Molding, leaking, and decaying, oh my! These are some of the problems Hofstra University students who live in the towers Vander Poel and Estabrook have. With a good portion of tuition allocated for rooming, some students are unhappy with their current living conditions. Good news students! Hofstra has heard your complaints and is doing all they can to address the problems.
“Our belief is to remain in a state of positive restlessness,” said Vice President of Student Affairs Sandra Johnson. “What we are doing to improve is good, but there is always room for more improvements.”
What exactly are these improvements? Hofstra is currently two years underway into their three year plan to renovate all six towers. The time it takes to completely renovate each building allow Hofstra to manage only two per Summer.
“Literally the day after commencement we start taking apart the buildings” said Vice President of Facilities and Operations Joseph Barkwill.
Summer classes and activities hinder their ability to renovate them at once because they must keep a good portion of the dorms available. Vander Poel and Estabrook are the last two buildings scheduled for renovation this upcoming Summer.
Each renovation includes new furniture, flooring, blinds, fire alarm system, security system, HVAC units, and a complete painting. This comes with a price tag of 1.4 million dollars for each tower. The towers will also receive new windows which equals an additional 4.5 million dollars for all six.
Students who live in the two unrenovated towers may feel frustrated with current room problems there are things they can do prior to renovation. By using the Hofstra Portal, a work order can be put in to public safety who will respond and fix the problem in a timely manner.
To some students, having perfect dorm quality seems that it should be an unquestionable priority but there is a much more complicated process behind it all. Plans for improvements are always underway, ranging from a two to five year planning process.
Johnson describes the altercations to Hofstra facilities as “constant, you never stop. Students dictate what changes they want to see and we listen.” Through the data they find in work orders, the results of the Quality of Life Survey, and any other suggestions they receive, Student Affairs works within the realms of their time and budget to offer the best solutions to Hofstra students.
Infographic created by Jennifer Sekyi

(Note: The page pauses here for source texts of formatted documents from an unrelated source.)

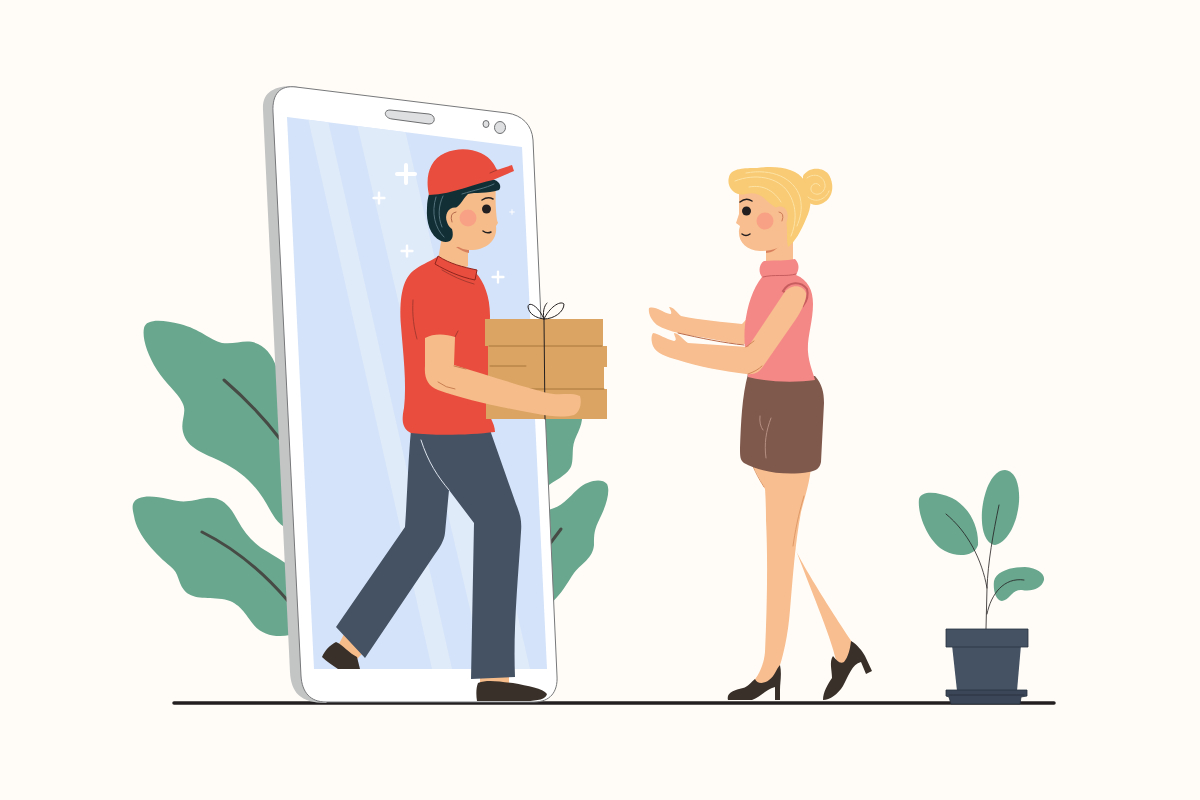
<!DOCTYPE html>
<html lang="en">
<head>
<meta charset="utf-8">
<title>Mobile delivery illustration</title>
<style>
:root{
  --paper:#fffcf7; --ink:#231f20; --leaf:#6aa78f; --vein:#474b45;
  --screen:#d4e3f9; --glare:#e0ebfa; --phone-edge:#c3c4c4;
  --red:#e94d3d; --navy:#455264; --hair-dark:#122f36; --skin:#f8be8f;
  --skin-him:#f6bd8b; --blush:#f9a184; --box:#dba463; --box-line:#a9763c;
  --blonde:#f9cb74; --blonde-line:#fde3a6; --pink:#f48886; --pink-line:#c75d5e;
  --brown:#80594d; --shoe:#3a302a; --fold:#a83a30;
}
html,body{margin:0;height:100%;overflow:hidden;background:var(--paper)}
.scene{display:block;width:1200px;height:800px}
.leaf{fill:var(--leaf)} .vein{fill:none;stroke:var(--vein);stroke-width:3;stroke-linecap:round}
.stem{fill:none;stroke:var(--ink);stroke-width:.8;stroke-linecap:round}
.red{fill:var(--red)} .navy{fill:var(--navy)} .shoe{fill:var(--shoe)} .box{fill:var(--box)}
.skin{fill:var(--skin)} .skin-him{fill:var(--skin-him)} .blush{fill:var(--blush)}
.eye{fill:var(--ink)} .face-line{fill:none;stroke:var(--ink);stroke-width:1.5;stroke-linecap:round}
.fine{fill:none;stroke-width:1;stroke-linecap:round}
</style>
</head>
<body>
<svg class="scene" viewBox="0 0 1200 800" role="img" aria-label="A courier steps out of a phone and hands boxes to a woman">
<defs>
  <path id="sparkle" d="M0-9V9M-9 0H9" fill="none" stroke="#fff" stroke-width="4" stroke-linecap="round"/>
  <clipPath id="screen-area"><path d="M287 117L522 147L547 669H314Z"/></clipPath>
</defs>
<rect width="1200" height="800" fill="var(--paper)"/>

<g id="leaves">
  <path class="leaf" d="M144 328C146 318 164 320 180 324C200 329 210 340 222 343C236 345 246 338 258 344C268 349 274 358 278 372L292 530C276 526 272 512 263 498C252 481 238 470 222 462C204 453 187 449 183 432C180 420 188 412 182 402C177 392 166 384 157 370C147 354 142 338 144 328Z"/>
  <path class="vein" d="M224 380C246 399 264 418 280 439"/>
  <path class="leaf" d="M133 504C136 495 152 495 168 499C186 504 192 500 206 498C222 496 230 506 238 521C245 534 255 545 268 552C278 558 284 562 290 566V635C276 638 262 635 253 624C244 612 238 601 222 599C206 597 192 600 184 590C177 581 180 574 170 566C158 556 137 536 134 516C133 511 132 508 133 504Z"/>
  <path class="vein" d="M202 532C236 549 264 573 288 601"/>
  <path class="leaf" d="M540 415H582C583 428 574 436 573 448C572 461 574 467 565 474C558 480 552 482 545 488Z"/>
  <path class="leaf" d="M548 510C562 507 568 498 578 489C588 480 602 478 607 484C611 492 605 508 600 518C594 530 594 534 594 545C593 558 582 563 574 573C567 583 562 594 550 604Z"/>
  <path class="vein" d="M561 529L546 549"/>
</g>

<line x1="174" y1="703" x2="1054" y2="703" stroke="var(--ink)" stroke-width="3.5" stroke-linecap="round"/>

<g id="phone">
  <path fill="var(--phone-edge)" d="M294 86C274 86 262 92 263 110L290 672C291 692 300 703 326 703L340 690L310 90Z"/>
  <path fill="#fff" stroke="#77787a" stroke-width="1" d="M296 87L507 113C522 115 532 125 533 140L557 676C558 692 550 702 534 702H326C310 702 302 692 301 676L273 112C272 94 280 85 296 87Z"/>
  <path fill="var(--screen)" d="M287 117L522 147L547 669H314Z"/>
  <g clip-path="url(#screen-area)" fill="var(--glare)">
    <path d="M308 118L328 121L452 669H432Z"/>
    <path d="M357 124L405 130L530 669H484Z"/>
  </g>
  <path fill="#dedfe0" stroke="#6d6e70" stroke-width="1" d="M390 110L429 114C436 115 436 124 429 124L392 119C384 118 383 110 390 110Z"/>
  <g fill="#dedfe0" stroke="#6d6e70"><ellipse cx="486" cy="124" rx="3" ry="3.5"/><ellipse cx="500" cy="127.500" rx="5.500" ry="6"/></g>
  <use href="#sparkle" x="406" y="174"/>
  <use href="#sparkle" transform="translate(379 198) scale(.6)"/>
  <use href="#sparkle" transform="translate(407 251) scale(.6)"/>
  <use href="#sparkle" transform="translate(498 277) scale(.6)"/>
  <use href="#sparkle" transform="translate(512 212) scale(.25)"/>
</g>

<g id="courier">
  <path class="skin-him" d="M346 630L339 644L356 660L368 648Z"/>
  <path class="shoe" d="M336 642C343 645 349 653 357 657L360 669H338C332 665 326 661 322 657C325 650 330 645 336 642Z"/>
  <path class="skin-him" d="M480 674H509V686H480Z"/>
  <path class="shoe" d="M478 683C488 679 500 682 513 683C528 686 543 688 547 694C546 699 538 701 526 701H477C476 695 476 688 478 683Z"/>
  <path class="navy" d="M411 430H490L516 504C520 514 522 520 521 532C518 580 513 630 515 677L471 679L474 523L449 490L445 533C444 541 440 547 435 554L365 658L336 627L405 527C407 500 408 462 411 430Z"/>
  <path class="fine" stroke="#dce3ec" d="M421 440C428 462 438 477 449 490"/>
  <path class="skin-him" d="M442 236H468V266C460 272 446 268 438 260Z"/>
  <path fill="#d87f5c" d="M456 247L469 246V253Q463 252 456 247Z"/>
  <path class="red" d="M437 257C450 267 462 269 476 273C484 282 490 296 490 316L488 404C487 416 495 422 495 432C470 435 436 436 411 433C401 428 402 418 404 408C407 384 403 352 401 326C399 300 402 280 413 271C420 265 429 262 437 257Z"/>
  <path class="red" stroke="#8f251e" stroke-width="1" d="M438 256C450 264 463 267 477 270L475 280C460 277 447 271 435 264Z"/>
  <path class="fine" stroke="var(--fold)" d="M413 300C412 316 414 328 417 339M442 270C452 276 463 281 474 284M455 337L458 331"/>

  <path class="skin-him" d="M450 195L496 187C495 200 496 212 497 220L498 223L496 226C498 242 484 251 468 250C454 248 446 238 446 224Z"/>
  <path fill="var(--hair-dark)" d="M429 194C456 192 476 182 491 179C500 180 502 187 499 190C487 194 475 192 468 194C462 200 460 207 452 210C448 214 449 220 452 229C455 240 449 244 441 241C430 236 426 222 427 208C427 202 428 198 429 194Z"/>
  <path class="skin-him" d="M459 208C449 205 444 214 447 222C449 228 453 231 458 229Z"/>
  <path class="fine" stroke="#b5694a" d="M456 212Q449 213 452 222"/>
  <path class="fine" stroke="#53717a" d="M436 197C431 213 435 228 444 237M443 196C438 207 438 217 442 227M462 194C475 190 486 188 494 184"/>
  <circle class="blush" cx="468" cy="218" r="8.500"/>
  <circle class="eye" cx="486.500" cy="209" r="4.500"/>
  <path class="face-line" d="M482 200Q488 196 493 199M483 231Q487 234 491 232"/>
  <path class="red" d="M429 195C425 177 429 160 445 153C464 145 485 151 493 163C495 166 496 168 497 170L512 165L514 171L493 180C476 183 454 194 429 195Z"/>
  <path class="fine" stroke="var(--fold)" d="M497 170L490 173"/>

  <g id="parcels">
    <path class="box" d="M485 319H603V346H485Z"/>
    <path class="box" d="M488 346H607V367H604V389H488Z"/>
    <path class="box" d="M486 389H607V419H486Z"/>
    <path class="fine" stroke="var(--box-line)" d="M489 346H602M490 366H526M488 389H604"/>
    <path class="fine" stroke="var(--ink)" d="M544 319L545 419M544 319C538 305 528 301 528 307C529 314 536 318 544 319C542 309 546 304 547 303M544 319C549 308 560 300 564 304C564 312 554 319 544 319"/>
  </g>
  <path class="skin-him" d="M425 338C434 333 446 334 455 337L454 365C484 374 520 386 547 393C560 396 570 392 580 396C582 403 580 412 574 415C562 418 550 416 538 414C504 408 466 400 438 390C428 386 424 378 425 366Z"/>
  <path class="fine" stroke="#c97f51" d="M438 382Q446 388 455 389M454 366L466 369"/>
</g>

<g id="customer">
  <path class="skin" d="M768 328L745 344C738 345 722 341 706 338C688 335 668 332 657 325C651 320 648 313 649 308C656 306 661 312 670 314C673 314 670 309 669 307C674 307 677 313 681 316C700 320 724 322 742 324L764 300Z"/>
  <path class="fine" stroke="#bb6b49" d="M678 333C700 338 724 343 744 345"/>
  <path class="skin" d="M752 464H784L795 548C800 562 842 628 855 646L847 668L836 660C830 634 810 588 794 545Z"/>
  <path class="shoe" d="M851 641C858 645 862 651 865 656L872 671L866 674L861 662C852 664 848 677 843 686C838 694 830 700 823 700C823 692 828 684 832 678C832 670 829 662 833 656C837 661 840 664 844 662C848 657 850 650 851 641Z"/>
  <path class="skin" d="M763 466H811C810 482 805 496 801 512C795 544 793 576 790 610C788 636 783 658 777 674C772 686 757 688 752 683C759 676 764 664 765 652C767 608 768 560 766 520C766 500 765 482 763 466Z"/>
  <path class="fine" stroke="#e09a69" d="M804 496C798 516 795 532 793 546M752 464C757 476 761 482 764 487"/>
  <path class="shoe" d="M780 665C782 674 780 682 780 690V700H775V687C766 689 761 697 752 700H728C726 693 734 690 743 688C748 687 751 682 755 679C757 684 764 684 769 680C775 676 776 669 780 665Z"/>
  <path fill="var(--brown)" d="M748 374L815 376C822 384 824 392 824 403L821 462C820 468 816 471 809 472C786 476 760 472 744 463C740 460 740 456 740 448C741 422 742 396 748 374Z"/>
  <path class="fine" stroke="#b58f82" d="M771 418C766 431 764 444 766 458M760 416Q759 425 763 430"/>
  <path class="skin" d="M766 240H793V264H766Z"/>
  <path fill="#d87f5c" d="M766 249L780 245Q775 252 766 253Z"/>
  <path fill="var(--pink)" d="M764 261C776 260 786 261 795 259C800 264 799 270 796 275C808 280 813 290 813 304C813 322 807 337 808 352C809 364 813 372 815 380C794 383 768 382 748 377C747 360 743 344 745 325C747 306 753 288 762 277C758 272 759 264 764 261Z"/>
  <path class="fine" stroke="var(--pink-line)" d="M763 277C774 274 786 277 796 274"/>
  <path fill="var(--pink)" stroke="var(--pink-line)" stroke-width="2" d="M783 291C789 281 801 281 807 289C809 296 806 302 803 306Z"/>
  <path class="skin" d="M784 293C790 284 803 284 806 293C807 300 801 311 796 319L764 365C759 373 754 375 746 374C722 371 700 367 678 360C666 357 656 353 653 346C651 341 651 336 653 333C660 334 665 339 674 341C678 340 674 336 674 333C680 334 683 340 688 343L748 347Z"/>
  <path class="fine" stroke="#d28759" d="M746 347L754 341M748 374Q757 371 762 366"/>

  <circle cx="818" cy="183" r="13" fill="var(--blonde)"/>
  <path fill="var(--blonde)" d="M803 176C808 167 823 166 829 175C835 186 833 199 821 204C813 207 804 202 803 194Z"/>
  <path class="skin" d="M739 187L787 184L789 238C783 248 772 251 760 251C746 250 738 242 739 230L740 226L736 223L739 214Z"/>
  <path fill="var(--blonde)" d="M729 177C731 168 745 168 757 168C778 165 797 169 804 180C813 192 812 207 806 219C801 231 795 242 788 247C786 238 788 229 786 221C784 211 773 207 766 200C761 194 753 192 746 194C735 197 726 187 729 177Z"/>
  <path class="skin" d="M775 208C784 203 790 211 787 221C785 228 780 232 776 230Z"/>
  <path class="fine" stroke="#cd7c55" d="M779 212Q785 213 782 221"/>
  <path class="fine" stroke="var(--blonde-line)" d="M735 181C755 173 778 177 788 192C798 207 796 224 791 236M746 173C772 168 794 178 800 197C803 209 800 219 797 226M749 187C764 184 775 192 781 202M807 178C816 171 826 178 825 187C823 196 813 196 811 190C810 184 817 181 820 186M808 197C816 204 826 199 829 191"/>
  <circle class="blush" cx="765" cy="221" r="8.500"/>
  <circle class="eye" cx="746.500" cy="211" r="4.500"/>
  <path class="face-line" d="M740 202Q746 197 752 201M742 234Q746 237 750 234"/>
</g>

<g id="potted-plant">
  <path class="leaf" d="M919 499C922 490 938 492 952 498C968 506 979 525 978 545C975 556 958 558 945 551C929 543 917 515 919 499Z"/>
  <path class="leaf" d="M1005 470C1016 471 1020 486 1019 502C1017 526 1006 543 995 545C984 543 981 527 982 511C984 489 993 470 1005 470Z"/>
  <path class="leaf" d="M994 581C996 572 1010 567 1025 567C1038 568 1045 574 1044 580C1042 588 1032 592 1022 590C1012 589 1010 600 1002 601C995 600 993 589 994 581Z"/>
  <path class="stem" d="M946 514C968 532 982 560 987 588L986 629M999 505C993 534 988 562 987 588M1024 580C1004 577 991 594 987 614"/>
  <path class="navy" d="M952 645H1021L1017 691H957Z"/>
  <path class="navy" stroke="#28313e" stroke-width=".8" d="M946 629H1028V647H946Z"/>
  <path fill="#3b4758" stroke="#28313e" stroke-width=".8" d="M946 690H1027V696L1021 697L1020 704H951L949 697L946 696Z"/>
  <path class="fine" stroke="#28313e" d="M949 695H1024"/>
</g>
</svg>
</body>
</html>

part 3 of 4. Check out other posts on the topic: Hofstra students unaware yet appreciative of simple dorm renovations, A personal perspective of dorming conditions, and Dorm quality starts with maintenance, but how trustworthy are they?